Data listing:
—————
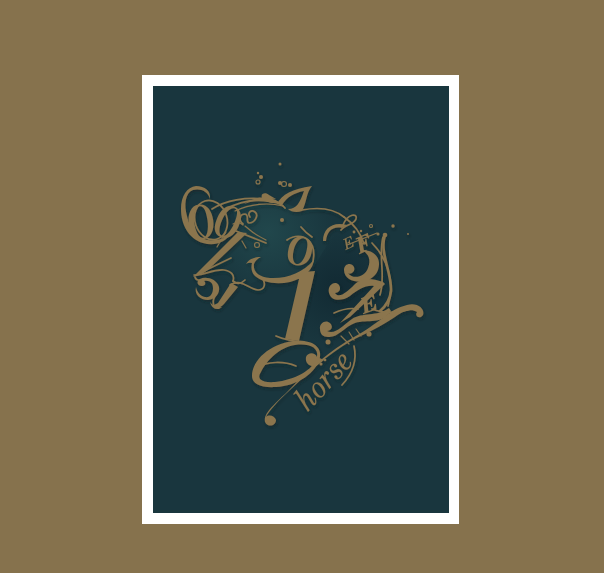
<!DOCTYPE html>
<html lang="en">
<head>
<meta charset="utf-8">
<title>Horse typographic poster</title>
<style>
:root { --wall: #86724d; --paper: #ffffff; --teal: #19363e; --glow: #21474c; --deep: #122a33; --gold: #8b754d; }
html, body { margin: 0; height: 100%; overflow: hidden; background: var(--wall); }
.poster { display: block; width: 604px; height: 573px; }
.wall { fill: var(--wall); }
.paper { fill: var(--paper); }
.panel { fill: var(--teal); }
.fill { fill: var(--gold); }
.line { fill: none; stroke: var(--gold); stroke-linecap: round; stroke-linejoin: round; }
.hair { stroke-width: 1.1; }
.thin { stroke-width: 1.7; }
.mid { stroke-width: 2.6; }
.letter { fill: var(--gold); font-family: "TeX Gyre Schola", "Noto Serif", serif; font-style: italic; }
</style>
</head>
<body>
<svg class="poster" viewBox="0 0 604 573" role="img" aria-label="Poster of a horse head built from letters and numerals">
<defs>
  <radialGradient id="face-glow" gradientUnits="userSpaceOnUse" cx="268" cy="232" r="66">
    <stop offset="0" stop-color="var(--glow)"/>
    <stop offset="1" stop-color="var(--glow)" stop-opacity="0"/>
  </radialGradient>
  <radialGradient id="neck-shade" gradientUnits="userSpaceOnUse" cx="338" cy="288" r="58">
    <stop offset="0" stop-color="var(--deep)"/>
    <stop offset="1" stop-color="var(--deep)" stop-opacity="0"/>
  </radialGradient>
  <filter id="soft-shadow" x="-10%" y="-10%" width="120%" height="120%">
    <feDropShadow dx="1" dy="2" stdDeviation="1.5" flood-color="#0a1c22" flood-opacity=".5"/>
  </filter>
  <path id="zero" fill-rule="evenodd" d="M0-20C9-20 13-11 13 0S8 20-1 20S-13 11-13 0S-8-20 0-20ZM1-18C-4-18-7-9-7 1S-4 18 0 18S7 10 7-1S5-18 1-18Z"/>
</defs>

<rect class="wall" width="604" height="573"/>
<rect class="paper" x="142" y="75" width="317" height="449"/>
<rect class="panel" x="153" y="86" width="296" height="427"/>

<g id="head-tone">
  <path fill="url(#face-glow)" d="M240 236L232 208Q255 196 282 202L303 210Q335 210 348 232L312 268Q296 284 264 278L240 288L222 282L206 270Z"/>
  <path fill="url(#neck-shade)" d="M313 268L340 224Q378 240 389 280L388 308L318 356L298 340Z"/>
</g>

<g id="horse" filter="url(#soft-shadow)">
  <g id="forelock">
    <path class="fill" d="M210 199C208 191 200 188 193 190C185 193 184 205 187 216C190 230 198 238 208 240C219 241 227 238 232 231C226 244 213 246 203 243C189 239 181 225 181 209C181 196 187 187 196 186C205 186 211 191 210 199Z"/>
    <use class="fill" href="#zero" transform="translate(201 222) rotate(-8) scale(.95 .88)"/>
    <use class="fill" href="#zero" transform="translate(228 222) rotate(24) scale(.88 .84)"/>
    <ellipse class="line thin" cx="211" cy="220" rx="16" ry="20" transform="rotate(-18 211 220)"/>
    <path class="line thin" d="M212 209C226 200 246 197 264 199M224 210C241 200 259 197 281 204"/>
    <path class="line hair" d="M235 211C250 204 268 202 283 206"/>
    <path class="fill" d="M244 204C256 196 268 195 279 202C275 204 270 203 266 201C258 199 250 202 244 204ZM262 198C260 193 266 192 269 195L276 199Z"/>
    <path class="line thin" d="M243 224C238 220 240 214 245 214C250 215 245 222 249 223C255 223 259 215 255 212C251 209 247 213 250 217"/>
    <path class="line hair" d="M233 224Q239 221 243 225M226 232Q221 240 217 247"/>
    <circle class="line hair" cx="257" cy="245" r="2.5"/>
  </g>

  <g id="ear">
    <path class="fill" d="M277 204C282 194 292 189 312 186C306 193 307 202 302 211C297 213 291 212 288 209C297 209 300 202 304 191C294 193 287 197 282 205Z"/>
    <path class="line thin" d="M270 200Q280 202 285 208M302 210C318 207 333 208 344 217"/>
  </g>

  <g id="muzzle">
    <path class="fill" d="M238 232L247 233L209 269C203 274 198 276 193 277Z"/>
    <path class="line thin" d="M236 231L266 243M194 275C205 276 211 269 224 270C231 271 235 275 233 281M200 273L231 258"/>
    <path class="line hair" d="M245 226Q255 235 266 240M242 241L246 248"/>
    <path class="fill" d="M196 287C194 294 200 300 208 300C216 299 220 293 219 287C217 279 206 276 200 279C196 281 197 286 202 286C206 286 206 282 204 281C210 280 213 283 213 288C213 294 210 298 205 297C200 296 197 292 196 287Z"/>
    <path class="line thin" d="M195 277Q196 281 202 280M230 285C242 278 248 289 258 290C264 290 266 285 263 279"/>
    <path class="fill" d="M231 283L238 287L224 304C220 309 214 309 212 306L218 303ZM210 302Q214 308 222 307L219 309Q212 310 210 302Z"/>
    <path class="line thin" d="M215 296Q212 301 214 306M233 281Q239 286 245 280"/>
  </g>

  <g id="cheek">
    <path class="fill" d="M246 264C249 259 254 257 261 257C257 259 255 261 254 264C253 272 259 277 270 278C287 279 302 273 314 260C311 270 303 279 290 282C275 285 262 282 255 276C251 272 251 267 252 263Q249 262 246 264Z"/>
  </g>

  <g id="numeral-zero">
    <use class="fill" href="#zero" transform="translate(300 251) rotate(14) scale(.9 .74)"/>
    <path class="line thin" d="M287 240C294 235 303 235 308 240C316 247 316 264 306 273M301 227Q306 233 312 237"/>
    <circle class="fill" cx="282" cy="220" r="2"/>
  </g>

  <g id="numeral-one">
    <path class="fill" d="M293 277Q300 276 304 272L315 271L299 341L285 339L299 279Q296 278 293 277Z"/>
    <path class="line thin" d="M276 336Q287 341 304 342"/>
  </g>

  <g id="chest">
    <path class="fill" fill-rule="evenodd" d="M252 376C252 360 270 344 293 341C311 339 322 346 320 357C317 373 297 386 276 387C261 388 252 384 252 376ZM261 372C256 379 262 383 275 382C294 380 314 370 317 357C319 347 308 343 295 345C280 347 267 360 261 372Z"/>
    <path class="line thin" d="M257 368C267 361 284 361 296 366"/>
    <path class="fill" d="M306 357C308 352 315 352 317 357L324 360L316 366C309 367 305 363 306 357Z"/>
    <circle class="fill" cx="321" cy="364" r="1.5"/>
    <circle class="fill" cx="325" cy="360" r="1.3"/>
  </g>

  <g id="crest">
    <path class="fill" d="M323 241C323 228 333 221 347 225L342 228C333 226 327 231 326 241Z"/>
    <path class="line thin" d="M344 217C354 224 361 234 364 244M343 225C348 213 358 213 356 219C354 225 345 224 341 230"/>
    <path class="line hair" d="M347 245L377 233"/>
    <path class="line mid" d="M385 235C379 252 392 273 391 291C390 300 386 306 380 311"/>
    <path class="line thin" d="M372 243C386 257 396 281 388 306M383 237C378 257 386 275 380 295"/>
    <circle class="fill" cx="385" cy="235" r="2.3"/>
  </g>

  <g id="mane">
    <text class="letter" font-size="22" font-weight="700" transform="translate(360 254) rotate(-25)">F</text>
    <text class="letter" font-size="15" transform="translate(346 250) rotate(-25)">E</text>
    <path class="fill" d="M344 270C344 263 352 262 354 267C356 272 350 275 348 273C353 280 365 277 368 268C371 260 369 254 362 250C375 250 382 259 378 270C374 281 359 285 349 279C346 277 344 274 344 270Z"/>
  </g>

  <g id="numeral-two">
    <path class="fill" d="M329 293C327 285 335 280 339 285C342 290 338 293 335 293C339 299 347 292 354 285C362 277 371 278 383 282L385 284L350 317L340 323L374 286C365 285 358 290 350 296C341 302 331 301 329 293Z"/>
    <path class="fill" d="M320 329C319 323 326 319 330 323C334 327 331 331 327 331C335 335 342 326 352 319C362 312 377 317 389 308L391 311C382 325 368 319 355 323C344 327 338 338 328 337C323 337 320 334 320 329Z"/>
    <text class="letter" font-size="22" font-weight="700" transform="translate(364 314) rotate(-20)">E</text>
    <path class="line thin" d="M334 313Q347 307 358 309"/>
    <circle class="fill" cx="369" cy="334" r="2.5"/>
    <circle class="fill" cx="328" cy="342" r="2.5"/>
  </g>

  <g id="shoulder">
    <path class="fill" d="M266 417C269 414 275 416 276 420C276 426 268 428 265 422C263 413 275 404 289 390C309 369 329 351 354 337C379 324 389 309 407 305C419 302 425 310 423 315C420 320 414 316 417 312C411 308 403 311 395 317C382 326 365 334 351 341C328 354 307 374 289 391C279 400 269 411 266 417Z"/>
    <path class="line thin" d="M372 309Q390 316 414 308M354 346C357 359 353 373 342 385"/>
    <path class="line hair" d="M341 336L349 344M349 332L354 340M356 329L361 336"/>
    <text class="letter" font-size="32" textLength="68" lengthAdjust="spacingAndGlyphs" transform="translate(308 412) rotate(-47)">horse</text>
  </g>

  <g id="splashes" class="fill">
    <circle cx="280" cy="164" r="1.5"/>
    <circle cx="258" cy="173" r="1.2"/>
    <circle cx="261" cy="177" r="2"/>
    <circle class="line hair" cx="258" cy="182" r="2"/>
    <circle cx="280" cy="183" r="2"/>
    <circle class="line hair" cx="284" cy="184" r="2.5"/>
    <circle cx="290" cy="185" r="2"/>
    <circle class="line hair" cx="371" cy="226" r="1.5"/>
    <circle cx="393" cy="226" r="1.7"/>
    <circle cx="408" cy="234" r="1"/>
    <circle cx="361" cy="231" r="1.2"/>
    <circle cx="354" cy="232" r="1.4"/>
    <circle cx="378" cy="234" r="1.5"/>
  </g>
</g>
</svg>
</body>
</html>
—————
Exercise brief: Search the data and copy each line containing "translate".

Reply:
    <use class="fill" href="#zero" transform="translate(201 222) rotate(-8) scale(.95 .88)"/>
    <use class="fill" href="#zero" transform="translate(228 222) rotate(24) scale(.88 .84)"/>
    <use class="fill" href="#zero" transform="translate(300 251) rotate(14) scale(.9 .74)"/>
    <text class="letter" font-size="22" font-weight="700" transform="translate(360 254) rotate(-25)">F</text>
    <text class="letter" font-size="15" transform="translate(346 250) rotate(-25)">E</text>
    <text class="letter" font-size="22" font-weight="700" transform="translate(364 314) rotate(-20)">E</text>
    <text class="letter" font-size="32" textLength="68" lengthAdjust="spacingAndGlyphs" transform="translate(308 412) rotate(-47)">horse</text>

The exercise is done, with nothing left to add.